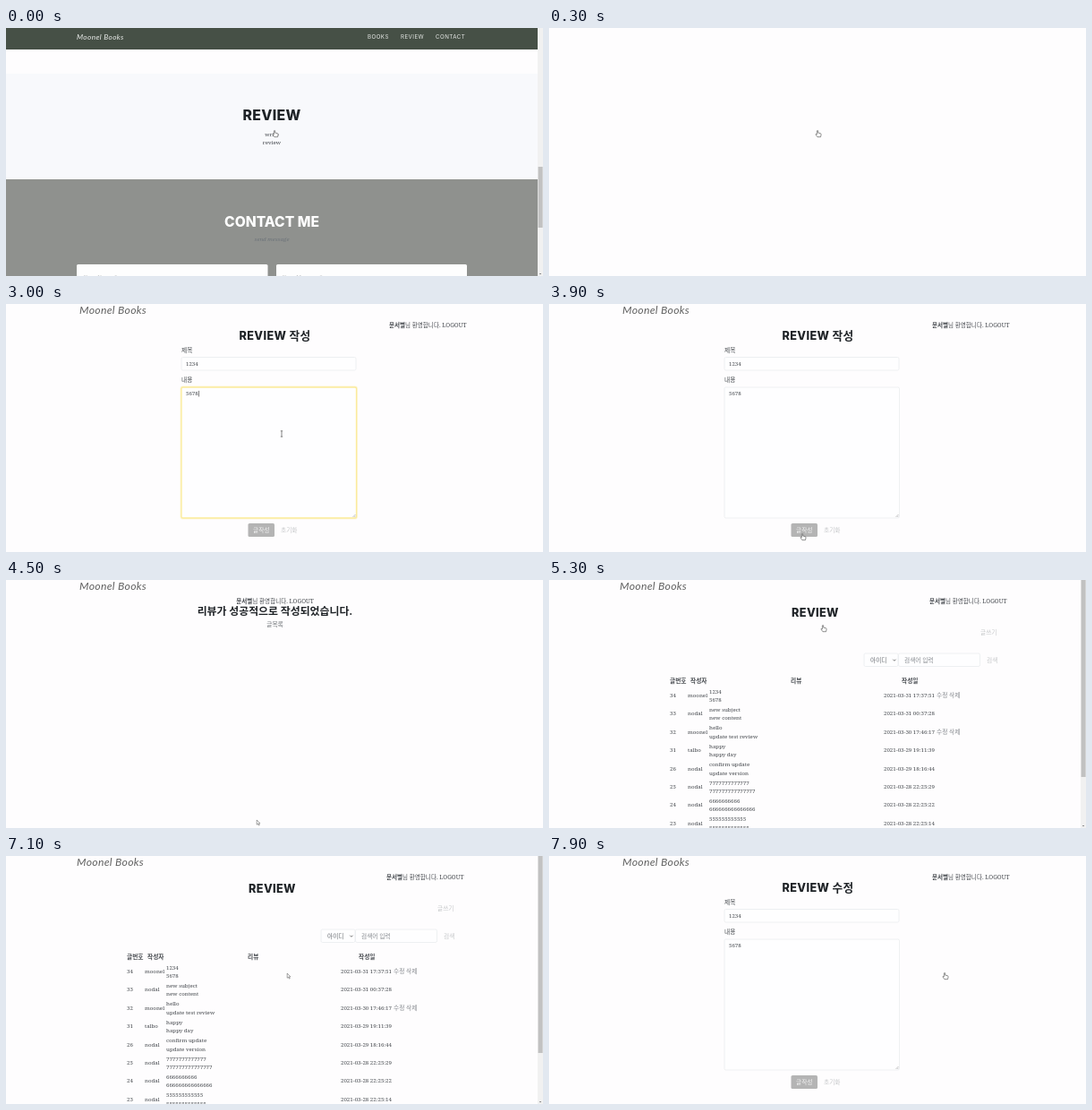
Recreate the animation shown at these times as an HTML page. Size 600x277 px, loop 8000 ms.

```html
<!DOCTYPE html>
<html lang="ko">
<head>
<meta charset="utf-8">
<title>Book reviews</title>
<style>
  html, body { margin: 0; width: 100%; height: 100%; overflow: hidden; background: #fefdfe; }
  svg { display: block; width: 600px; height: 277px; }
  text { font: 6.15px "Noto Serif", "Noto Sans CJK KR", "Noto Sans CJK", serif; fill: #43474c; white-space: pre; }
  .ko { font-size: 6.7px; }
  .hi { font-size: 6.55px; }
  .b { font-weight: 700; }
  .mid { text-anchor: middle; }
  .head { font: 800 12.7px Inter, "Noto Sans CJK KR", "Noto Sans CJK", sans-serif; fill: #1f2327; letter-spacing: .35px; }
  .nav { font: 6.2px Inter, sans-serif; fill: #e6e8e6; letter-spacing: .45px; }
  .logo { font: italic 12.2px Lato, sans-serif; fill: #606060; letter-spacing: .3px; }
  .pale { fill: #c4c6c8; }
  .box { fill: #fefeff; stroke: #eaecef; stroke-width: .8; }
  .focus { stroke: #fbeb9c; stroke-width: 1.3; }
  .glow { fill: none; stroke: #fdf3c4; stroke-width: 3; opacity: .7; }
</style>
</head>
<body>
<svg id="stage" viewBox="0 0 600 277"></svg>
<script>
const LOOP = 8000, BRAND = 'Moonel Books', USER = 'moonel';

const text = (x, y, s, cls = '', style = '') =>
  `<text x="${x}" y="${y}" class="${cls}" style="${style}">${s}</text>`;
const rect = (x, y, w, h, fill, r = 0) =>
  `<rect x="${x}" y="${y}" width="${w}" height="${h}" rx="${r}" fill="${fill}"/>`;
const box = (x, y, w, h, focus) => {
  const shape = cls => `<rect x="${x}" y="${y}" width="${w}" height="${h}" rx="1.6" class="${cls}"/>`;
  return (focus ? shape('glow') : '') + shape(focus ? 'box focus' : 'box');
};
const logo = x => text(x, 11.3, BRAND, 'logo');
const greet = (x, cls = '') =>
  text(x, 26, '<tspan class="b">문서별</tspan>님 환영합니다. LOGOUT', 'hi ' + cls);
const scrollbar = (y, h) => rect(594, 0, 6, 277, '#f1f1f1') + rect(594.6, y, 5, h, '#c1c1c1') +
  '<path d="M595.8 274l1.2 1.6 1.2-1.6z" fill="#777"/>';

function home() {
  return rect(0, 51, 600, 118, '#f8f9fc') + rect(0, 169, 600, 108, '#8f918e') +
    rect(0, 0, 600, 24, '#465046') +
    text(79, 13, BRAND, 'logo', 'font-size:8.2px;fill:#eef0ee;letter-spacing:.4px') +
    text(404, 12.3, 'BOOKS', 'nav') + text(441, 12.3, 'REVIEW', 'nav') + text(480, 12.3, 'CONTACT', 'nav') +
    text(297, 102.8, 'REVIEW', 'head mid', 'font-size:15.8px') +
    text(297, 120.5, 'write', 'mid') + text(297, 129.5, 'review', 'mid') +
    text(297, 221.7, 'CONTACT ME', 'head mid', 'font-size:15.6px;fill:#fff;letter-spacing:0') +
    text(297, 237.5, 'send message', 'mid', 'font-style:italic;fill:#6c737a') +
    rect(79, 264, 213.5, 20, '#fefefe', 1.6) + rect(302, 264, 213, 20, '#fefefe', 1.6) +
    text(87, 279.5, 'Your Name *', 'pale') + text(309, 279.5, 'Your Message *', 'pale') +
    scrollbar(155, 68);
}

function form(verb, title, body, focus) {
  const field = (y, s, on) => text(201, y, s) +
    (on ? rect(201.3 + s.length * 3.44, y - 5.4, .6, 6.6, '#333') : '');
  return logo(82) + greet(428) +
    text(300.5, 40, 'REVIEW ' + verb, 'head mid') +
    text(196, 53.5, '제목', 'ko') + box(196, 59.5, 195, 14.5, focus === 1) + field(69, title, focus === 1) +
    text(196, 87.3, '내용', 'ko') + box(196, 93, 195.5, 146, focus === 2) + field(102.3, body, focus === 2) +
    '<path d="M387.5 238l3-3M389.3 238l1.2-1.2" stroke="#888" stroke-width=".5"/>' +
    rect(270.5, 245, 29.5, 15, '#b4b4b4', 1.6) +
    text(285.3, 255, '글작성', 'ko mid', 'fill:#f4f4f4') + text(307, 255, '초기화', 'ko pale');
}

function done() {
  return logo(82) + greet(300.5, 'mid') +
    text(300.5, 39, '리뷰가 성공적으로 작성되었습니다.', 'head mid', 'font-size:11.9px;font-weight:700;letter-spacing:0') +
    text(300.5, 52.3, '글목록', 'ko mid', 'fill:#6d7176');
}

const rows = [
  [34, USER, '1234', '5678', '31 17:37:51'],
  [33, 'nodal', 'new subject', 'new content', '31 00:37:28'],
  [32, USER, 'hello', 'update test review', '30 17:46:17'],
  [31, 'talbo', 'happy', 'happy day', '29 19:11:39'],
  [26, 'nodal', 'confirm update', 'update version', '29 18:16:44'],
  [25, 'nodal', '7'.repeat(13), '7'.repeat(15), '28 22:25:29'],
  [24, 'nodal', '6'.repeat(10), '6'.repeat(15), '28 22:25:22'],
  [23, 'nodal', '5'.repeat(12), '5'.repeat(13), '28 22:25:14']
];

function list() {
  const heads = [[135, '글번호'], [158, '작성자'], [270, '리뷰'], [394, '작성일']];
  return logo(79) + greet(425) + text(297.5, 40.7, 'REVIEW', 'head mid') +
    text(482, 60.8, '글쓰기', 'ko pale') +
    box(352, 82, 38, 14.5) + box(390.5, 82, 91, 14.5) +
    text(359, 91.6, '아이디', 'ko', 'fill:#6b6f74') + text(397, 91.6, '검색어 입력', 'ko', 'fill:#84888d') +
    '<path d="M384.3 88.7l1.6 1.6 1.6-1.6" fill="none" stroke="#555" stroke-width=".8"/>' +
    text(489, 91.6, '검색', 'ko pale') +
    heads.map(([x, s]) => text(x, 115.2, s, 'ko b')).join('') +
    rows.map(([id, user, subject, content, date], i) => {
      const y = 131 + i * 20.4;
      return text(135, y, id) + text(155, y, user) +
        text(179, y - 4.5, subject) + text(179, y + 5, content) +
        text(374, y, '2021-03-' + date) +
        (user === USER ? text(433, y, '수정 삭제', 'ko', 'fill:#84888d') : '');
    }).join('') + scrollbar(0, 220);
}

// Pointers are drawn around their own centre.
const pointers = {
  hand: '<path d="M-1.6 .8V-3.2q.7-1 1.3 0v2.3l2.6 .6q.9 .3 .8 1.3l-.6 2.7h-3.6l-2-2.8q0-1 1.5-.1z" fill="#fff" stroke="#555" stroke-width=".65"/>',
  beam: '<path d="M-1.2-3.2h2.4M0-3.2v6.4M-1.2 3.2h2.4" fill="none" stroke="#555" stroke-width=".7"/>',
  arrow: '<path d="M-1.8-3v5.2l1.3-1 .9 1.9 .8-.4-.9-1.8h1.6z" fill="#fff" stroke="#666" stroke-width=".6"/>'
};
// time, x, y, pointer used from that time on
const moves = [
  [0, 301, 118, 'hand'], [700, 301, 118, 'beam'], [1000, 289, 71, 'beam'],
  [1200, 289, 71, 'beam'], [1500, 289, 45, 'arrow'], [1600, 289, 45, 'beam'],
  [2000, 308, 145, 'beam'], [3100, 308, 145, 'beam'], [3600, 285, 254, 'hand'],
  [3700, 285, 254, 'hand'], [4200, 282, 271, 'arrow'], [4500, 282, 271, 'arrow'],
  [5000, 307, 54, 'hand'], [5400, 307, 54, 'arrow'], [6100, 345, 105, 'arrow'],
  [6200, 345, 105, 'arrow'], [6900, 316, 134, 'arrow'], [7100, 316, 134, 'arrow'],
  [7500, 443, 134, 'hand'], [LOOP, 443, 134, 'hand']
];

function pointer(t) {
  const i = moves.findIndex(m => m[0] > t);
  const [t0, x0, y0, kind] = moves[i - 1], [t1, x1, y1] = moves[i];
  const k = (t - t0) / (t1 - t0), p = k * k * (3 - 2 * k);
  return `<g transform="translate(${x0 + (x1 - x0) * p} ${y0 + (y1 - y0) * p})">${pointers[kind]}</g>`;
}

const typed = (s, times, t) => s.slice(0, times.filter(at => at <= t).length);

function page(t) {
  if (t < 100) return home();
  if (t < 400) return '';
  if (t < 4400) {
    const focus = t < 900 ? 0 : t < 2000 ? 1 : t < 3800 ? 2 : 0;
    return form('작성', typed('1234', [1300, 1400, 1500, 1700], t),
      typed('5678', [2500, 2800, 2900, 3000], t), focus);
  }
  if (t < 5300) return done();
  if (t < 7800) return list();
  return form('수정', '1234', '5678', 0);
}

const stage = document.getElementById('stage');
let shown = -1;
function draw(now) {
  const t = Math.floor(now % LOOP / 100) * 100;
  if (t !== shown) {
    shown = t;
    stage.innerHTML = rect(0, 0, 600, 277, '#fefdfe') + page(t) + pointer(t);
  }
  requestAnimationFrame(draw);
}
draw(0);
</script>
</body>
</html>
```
--
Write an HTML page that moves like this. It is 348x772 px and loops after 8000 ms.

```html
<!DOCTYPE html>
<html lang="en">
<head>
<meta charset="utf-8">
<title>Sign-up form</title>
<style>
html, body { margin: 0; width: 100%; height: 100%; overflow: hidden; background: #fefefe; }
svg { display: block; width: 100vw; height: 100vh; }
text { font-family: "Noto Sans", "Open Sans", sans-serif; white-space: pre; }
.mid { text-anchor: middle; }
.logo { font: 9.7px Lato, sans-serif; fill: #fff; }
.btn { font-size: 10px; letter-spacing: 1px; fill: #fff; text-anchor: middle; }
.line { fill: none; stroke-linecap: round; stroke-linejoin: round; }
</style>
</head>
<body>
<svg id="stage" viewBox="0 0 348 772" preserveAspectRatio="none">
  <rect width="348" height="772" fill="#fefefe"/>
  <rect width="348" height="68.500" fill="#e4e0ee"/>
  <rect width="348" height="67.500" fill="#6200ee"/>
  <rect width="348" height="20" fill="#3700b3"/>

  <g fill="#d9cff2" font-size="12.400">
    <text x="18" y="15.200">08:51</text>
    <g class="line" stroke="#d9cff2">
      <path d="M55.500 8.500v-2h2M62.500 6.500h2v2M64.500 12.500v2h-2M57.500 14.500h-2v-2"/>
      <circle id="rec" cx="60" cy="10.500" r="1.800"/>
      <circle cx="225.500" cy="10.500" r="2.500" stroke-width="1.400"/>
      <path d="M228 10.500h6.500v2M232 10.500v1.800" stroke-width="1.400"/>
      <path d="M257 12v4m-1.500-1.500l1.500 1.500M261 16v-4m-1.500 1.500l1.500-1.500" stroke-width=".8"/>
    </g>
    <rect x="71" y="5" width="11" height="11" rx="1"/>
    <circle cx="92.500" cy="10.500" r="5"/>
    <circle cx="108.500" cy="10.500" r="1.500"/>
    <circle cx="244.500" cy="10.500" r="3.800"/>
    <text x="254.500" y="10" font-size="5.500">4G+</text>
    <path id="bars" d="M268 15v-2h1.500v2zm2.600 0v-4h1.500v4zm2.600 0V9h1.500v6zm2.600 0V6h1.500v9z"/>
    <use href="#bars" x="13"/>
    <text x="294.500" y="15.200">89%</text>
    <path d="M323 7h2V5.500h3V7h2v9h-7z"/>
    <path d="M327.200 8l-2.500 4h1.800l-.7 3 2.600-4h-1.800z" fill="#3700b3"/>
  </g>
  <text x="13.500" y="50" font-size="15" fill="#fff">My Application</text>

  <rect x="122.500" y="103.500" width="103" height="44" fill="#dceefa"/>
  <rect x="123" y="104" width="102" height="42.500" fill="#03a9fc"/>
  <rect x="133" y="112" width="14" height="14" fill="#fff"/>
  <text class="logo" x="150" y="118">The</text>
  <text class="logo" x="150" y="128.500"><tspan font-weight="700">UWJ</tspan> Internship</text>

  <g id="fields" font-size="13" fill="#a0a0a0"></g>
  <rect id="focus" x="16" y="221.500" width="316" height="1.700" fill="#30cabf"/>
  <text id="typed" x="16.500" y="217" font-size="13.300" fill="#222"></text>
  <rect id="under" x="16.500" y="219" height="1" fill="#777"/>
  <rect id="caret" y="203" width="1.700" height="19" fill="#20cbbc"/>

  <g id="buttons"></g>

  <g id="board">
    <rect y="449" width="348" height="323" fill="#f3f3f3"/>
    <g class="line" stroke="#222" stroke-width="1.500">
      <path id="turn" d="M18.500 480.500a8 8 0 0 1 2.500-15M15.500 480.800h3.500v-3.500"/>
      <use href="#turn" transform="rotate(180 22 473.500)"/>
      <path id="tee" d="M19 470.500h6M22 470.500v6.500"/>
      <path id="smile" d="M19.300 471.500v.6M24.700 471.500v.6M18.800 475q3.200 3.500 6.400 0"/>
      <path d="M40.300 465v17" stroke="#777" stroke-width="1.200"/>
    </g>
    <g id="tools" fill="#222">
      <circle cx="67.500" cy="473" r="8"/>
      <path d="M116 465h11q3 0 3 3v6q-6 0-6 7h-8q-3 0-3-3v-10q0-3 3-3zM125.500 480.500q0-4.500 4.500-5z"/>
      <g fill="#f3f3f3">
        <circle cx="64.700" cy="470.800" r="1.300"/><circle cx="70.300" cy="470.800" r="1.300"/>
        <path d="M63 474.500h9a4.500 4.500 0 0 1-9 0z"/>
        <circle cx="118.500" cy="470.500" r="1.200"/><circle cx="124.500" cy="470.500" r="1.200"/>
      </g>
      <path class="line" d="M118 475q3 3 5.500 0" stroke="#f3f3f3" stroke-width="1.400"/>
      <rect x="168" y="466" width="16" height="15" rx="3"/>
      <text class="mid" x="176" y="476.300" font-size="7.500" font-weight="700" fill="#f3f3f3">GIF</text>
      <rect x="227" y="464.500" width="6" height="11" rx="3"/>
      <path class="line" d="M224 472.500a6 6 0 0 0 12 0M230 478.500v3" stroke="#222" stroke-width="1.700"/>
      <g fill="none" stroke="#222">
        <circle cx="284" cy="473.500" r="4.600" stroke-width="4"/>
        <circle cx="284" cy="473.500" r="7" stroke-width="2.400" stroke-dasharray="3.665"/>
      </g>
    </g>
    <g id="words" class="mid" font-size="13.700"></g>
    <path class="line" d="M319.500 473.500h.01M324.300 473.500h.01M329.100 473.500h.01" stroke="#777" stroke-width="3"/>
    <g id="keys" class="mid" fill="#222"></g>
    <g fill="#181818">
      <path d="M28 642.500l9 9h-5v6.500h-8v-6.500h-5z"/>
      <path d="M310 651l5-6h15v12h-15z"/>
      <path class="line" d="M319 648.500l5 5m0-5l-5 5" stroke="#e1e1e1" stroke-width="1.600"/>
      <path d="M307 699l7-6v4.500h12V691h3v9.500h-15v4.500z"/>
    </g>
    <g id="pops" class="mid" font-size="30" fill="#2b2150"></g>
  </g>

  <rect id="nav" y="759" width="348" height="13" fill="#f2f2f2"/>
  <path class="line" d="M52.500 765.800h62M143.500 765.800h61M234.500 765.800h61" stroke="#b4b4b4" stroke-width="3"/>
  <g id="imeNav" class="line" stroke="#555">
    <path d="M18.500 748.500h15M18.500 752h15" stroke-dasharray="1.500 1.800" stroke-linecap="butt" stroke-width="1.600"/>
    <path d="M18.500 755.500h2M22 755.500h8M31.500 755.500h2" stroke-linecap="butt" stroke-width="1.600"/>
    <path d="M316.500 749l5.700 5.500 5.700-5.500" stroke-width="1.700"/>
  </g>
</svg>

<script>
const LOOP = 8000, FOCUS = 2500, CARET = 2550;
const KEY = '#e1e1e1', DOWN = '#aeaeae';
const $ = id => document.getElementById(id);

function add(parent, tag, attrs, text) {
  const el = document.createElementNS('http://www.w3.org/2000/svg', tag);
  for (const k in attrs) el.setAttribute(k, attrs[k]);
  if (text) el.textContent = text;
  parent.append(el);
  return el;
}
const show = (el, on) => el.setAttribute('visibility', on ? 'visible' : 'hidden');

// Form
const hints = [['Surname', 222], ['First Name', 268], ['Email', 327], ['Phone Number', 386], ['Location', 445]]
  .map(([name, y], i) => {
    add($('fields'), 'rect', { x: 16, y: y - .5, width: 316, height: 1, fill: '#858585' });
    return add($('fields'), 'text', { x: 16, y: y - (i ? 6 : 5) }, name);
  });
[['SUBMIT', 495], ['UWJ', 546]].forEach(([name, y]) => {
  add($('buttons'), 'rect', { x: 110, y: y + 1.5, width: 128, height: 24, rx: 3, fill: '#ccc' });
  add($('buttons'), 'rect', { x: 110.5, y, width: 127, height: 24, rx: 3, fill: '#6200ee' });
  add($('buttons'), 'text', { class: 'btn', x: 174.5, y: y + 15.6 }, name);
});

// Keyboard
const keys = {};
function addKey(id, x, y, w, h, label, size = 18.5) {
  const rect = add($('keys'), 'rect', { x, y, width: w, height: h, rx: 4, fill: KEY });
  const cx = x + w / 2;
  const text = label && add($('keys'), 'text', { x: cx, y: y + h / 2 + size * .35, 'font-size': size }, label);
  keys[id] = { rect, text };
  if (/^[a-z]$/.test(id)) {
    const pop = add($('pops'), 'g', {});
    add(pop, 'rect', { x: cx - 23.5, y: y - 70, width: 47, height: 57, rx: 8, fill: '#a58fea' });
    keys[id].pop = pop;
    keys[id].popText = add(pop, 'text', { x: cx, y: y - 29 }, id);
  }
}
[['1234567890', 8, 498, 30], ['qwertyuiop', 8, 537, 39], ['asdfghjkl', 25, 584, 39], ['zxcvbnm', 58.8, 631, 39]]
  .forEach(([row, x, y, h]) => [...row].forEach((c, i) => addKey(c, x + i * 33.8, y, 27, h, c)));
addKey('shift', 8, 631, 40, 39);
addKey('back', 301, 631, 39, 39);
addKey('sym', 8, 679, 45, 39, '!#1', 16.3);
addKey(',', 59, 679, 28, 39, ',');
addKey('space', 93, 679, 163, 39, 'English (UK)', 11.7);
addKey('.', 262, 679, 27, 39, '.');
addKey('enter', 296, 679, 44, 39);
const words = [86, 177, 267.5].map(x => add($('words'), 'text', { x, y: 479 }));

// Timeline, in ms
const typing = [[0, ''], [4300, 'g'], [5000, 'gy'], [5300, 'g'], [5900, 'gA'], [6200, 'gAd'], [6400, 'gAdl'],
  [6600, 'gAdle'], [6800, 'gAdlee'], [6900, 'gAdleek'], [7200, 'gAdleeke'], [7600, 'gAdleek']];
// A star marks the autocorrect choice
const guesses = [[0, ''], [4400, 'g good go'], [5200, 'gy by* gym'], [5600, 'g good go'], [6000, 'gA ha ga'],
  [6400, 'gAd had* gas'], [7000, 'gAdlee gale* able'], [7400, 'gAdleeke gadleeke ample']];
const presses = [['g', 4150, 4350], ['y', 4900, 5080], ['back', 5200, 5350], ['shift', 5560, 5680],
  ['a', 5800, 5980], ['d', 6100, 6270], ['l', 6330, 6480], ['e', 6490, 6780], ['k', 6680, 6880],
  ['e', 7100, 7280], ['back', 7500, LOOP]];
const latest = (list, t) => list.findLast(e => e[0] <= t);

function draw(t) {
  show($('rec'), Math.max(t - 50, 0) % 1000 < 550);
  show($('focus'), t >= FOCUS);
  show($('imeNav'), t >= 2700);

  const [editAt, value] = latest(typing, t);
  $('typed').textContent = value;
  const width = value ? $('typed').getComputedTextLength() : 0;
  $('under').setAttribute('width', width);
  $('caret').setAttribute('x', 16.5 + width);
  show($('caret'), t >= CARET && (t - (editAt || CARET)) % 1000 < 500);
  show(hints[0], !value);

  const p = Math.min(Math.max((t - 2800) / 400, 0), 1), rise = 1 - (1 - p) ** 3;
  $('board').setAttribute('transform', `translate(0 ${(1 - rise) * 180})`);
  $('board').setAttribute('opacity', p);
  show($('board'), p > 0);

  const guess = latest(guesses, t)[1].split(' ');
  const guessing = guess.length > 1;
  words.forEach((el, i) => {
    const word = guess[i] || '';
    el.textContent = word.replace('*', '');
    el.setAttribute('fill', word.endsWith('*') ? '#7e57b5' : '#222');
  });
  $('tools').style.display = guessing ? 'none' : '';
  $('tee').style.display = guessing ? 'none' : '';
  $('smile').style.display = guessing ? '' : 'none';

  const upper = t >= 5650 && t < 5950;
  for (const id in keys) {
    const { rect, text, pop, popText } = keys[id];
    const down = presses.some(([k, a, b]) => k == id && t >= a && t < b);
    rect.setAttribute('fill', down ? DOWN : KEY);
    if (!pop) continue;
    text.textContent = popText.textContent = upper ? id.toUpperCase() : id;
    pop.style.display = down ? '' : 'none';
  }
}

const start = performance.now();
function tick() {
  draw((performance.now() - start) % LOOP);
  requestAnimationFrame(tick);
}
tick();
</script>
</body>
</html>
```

- **EXERCISE DESCRIPTION**: Please copy out each line in the entries that mentions the string "guessing".

- **RESULT BELOW**:
  const guessing = guess.length > 1;
  $('tools').style.display = guessing ? 'none' : '';
  $('tee').style.display = guessing ? 'none' : '';
  $('smile').style.display = guessing ? '' : 'none';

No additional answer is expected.